WORK INSTRUCTION
If a line of the data below holds the word "norm", list it.
SUPPLIED INFORMATION below:
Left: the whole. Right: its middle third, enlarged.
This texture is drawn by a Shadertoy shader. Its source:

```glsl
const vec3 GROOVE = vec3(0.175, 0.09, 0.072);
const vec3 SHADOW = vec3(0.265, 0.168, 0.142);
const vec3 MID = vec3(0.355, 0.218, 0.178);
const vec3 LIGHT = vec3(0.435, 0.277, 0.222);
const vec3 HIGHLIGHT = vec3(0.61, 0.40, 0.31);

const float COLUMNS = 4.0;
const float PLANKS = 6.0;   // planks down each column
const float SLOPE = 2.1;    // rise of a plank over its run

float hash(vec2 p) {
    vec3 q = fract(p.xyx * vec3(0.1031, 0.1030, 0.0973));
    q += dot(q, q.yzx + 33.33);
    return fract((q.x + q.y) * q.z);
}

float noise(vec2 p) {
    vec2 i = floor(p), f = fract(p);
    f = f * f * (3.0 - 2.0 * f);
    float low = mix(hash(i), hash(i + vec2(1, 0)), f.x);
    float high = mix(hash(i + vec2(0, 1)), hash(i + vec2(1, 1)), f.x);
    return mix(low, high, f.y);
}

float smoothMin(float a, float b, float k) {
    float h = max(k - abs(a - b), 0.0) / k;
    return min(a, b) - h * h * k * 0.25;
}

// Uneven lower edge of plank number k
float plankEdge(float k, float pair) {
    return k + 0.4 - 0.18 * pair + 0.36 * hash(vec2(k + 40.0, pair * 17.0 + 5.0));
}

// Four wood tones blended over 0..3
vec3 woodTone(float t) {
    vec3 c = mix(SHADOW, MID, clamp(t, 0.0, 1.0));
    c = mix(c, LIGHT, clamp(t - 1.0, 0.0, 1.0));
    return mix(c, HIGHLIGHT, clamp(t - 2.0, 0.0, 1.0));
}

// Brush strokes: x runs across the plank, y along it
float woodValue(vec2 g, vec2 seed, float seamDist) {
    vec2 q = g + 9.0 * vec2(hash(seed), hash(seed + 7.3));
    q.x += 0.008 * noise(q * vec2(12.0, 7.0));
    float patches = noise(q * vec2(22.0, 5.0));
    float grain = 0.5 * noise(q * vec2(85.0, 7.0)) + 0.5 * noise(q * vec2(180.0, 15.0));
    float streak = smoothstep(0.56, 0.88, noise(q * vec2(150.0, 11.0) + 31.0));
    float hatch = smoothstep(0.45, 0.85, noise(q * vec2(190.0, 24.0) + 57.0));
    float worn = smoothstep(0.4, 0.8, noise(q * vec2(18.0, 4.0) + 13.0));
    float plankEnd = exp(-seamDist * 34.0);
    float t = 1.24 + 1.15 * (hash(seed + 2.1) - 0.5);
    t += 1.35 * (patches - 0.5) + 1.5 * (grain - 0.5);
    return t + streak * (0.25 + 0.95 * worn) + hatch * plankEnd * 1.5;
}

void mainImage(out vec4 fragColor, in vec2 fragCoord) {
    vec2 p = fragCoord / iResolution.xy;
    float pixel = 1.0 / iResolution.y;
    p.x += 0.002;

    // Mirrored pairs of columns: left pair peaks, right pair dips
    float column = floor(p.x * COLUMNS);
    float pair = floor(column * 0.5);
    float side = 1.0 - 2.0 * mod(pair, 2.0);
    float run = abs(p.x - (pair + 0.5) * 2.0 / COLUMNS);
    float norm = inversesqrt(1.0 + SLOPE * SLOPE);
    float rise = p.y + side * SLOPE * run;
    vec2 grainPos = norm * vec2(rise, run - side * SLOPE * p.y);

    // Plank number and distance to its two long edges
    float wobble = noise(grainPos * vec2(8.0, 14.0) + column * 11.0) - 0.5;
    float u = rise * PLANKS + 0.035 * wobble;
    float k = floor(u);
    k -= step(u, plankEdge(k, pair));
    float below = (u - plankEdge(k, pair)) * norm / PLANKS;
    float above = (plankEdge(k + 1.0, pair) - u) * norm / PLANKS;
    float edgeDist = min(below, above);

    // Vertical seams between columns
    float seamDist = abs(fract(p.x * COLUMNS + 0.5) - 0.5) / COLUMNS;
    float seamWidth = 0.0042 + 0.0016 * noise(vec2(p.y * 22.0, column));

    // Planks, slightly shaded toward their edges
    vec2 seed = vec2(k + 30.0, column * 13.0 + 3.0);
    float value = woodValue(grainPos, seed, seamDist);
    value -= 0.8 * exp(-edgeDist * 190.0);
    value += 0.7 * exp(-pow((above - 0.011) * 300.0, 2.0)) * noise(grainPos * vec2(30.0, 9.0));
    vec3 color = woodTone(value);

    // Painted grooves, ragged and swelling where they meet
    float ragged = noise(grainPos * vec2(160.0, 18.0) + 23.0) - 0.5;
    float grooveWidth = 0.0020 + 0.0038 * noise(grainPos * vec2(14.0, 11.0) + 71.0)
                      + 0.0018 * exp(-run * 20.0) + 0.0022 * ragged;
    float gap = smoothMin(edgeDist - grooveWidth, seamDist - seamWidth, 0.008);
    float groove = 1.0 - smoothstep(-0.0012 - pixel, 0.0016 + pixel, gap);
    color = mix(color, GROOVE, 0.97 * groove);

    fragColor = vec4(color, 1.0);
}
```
End of SUPPLIED INFORMATION.
REPLY TO THE TASK
    float norm = inversesqrt(1.0 + SLOPE * SLOPE);
    vec2 grainPos = norm * vec2(rise, run - side * SLOPE * p.y);
    float below = (u - plankEdge(k, pair)) * norm / PLANKS;
    float above = (plankEdge(k + 1.0, pair) - u) * norm / PLANKS;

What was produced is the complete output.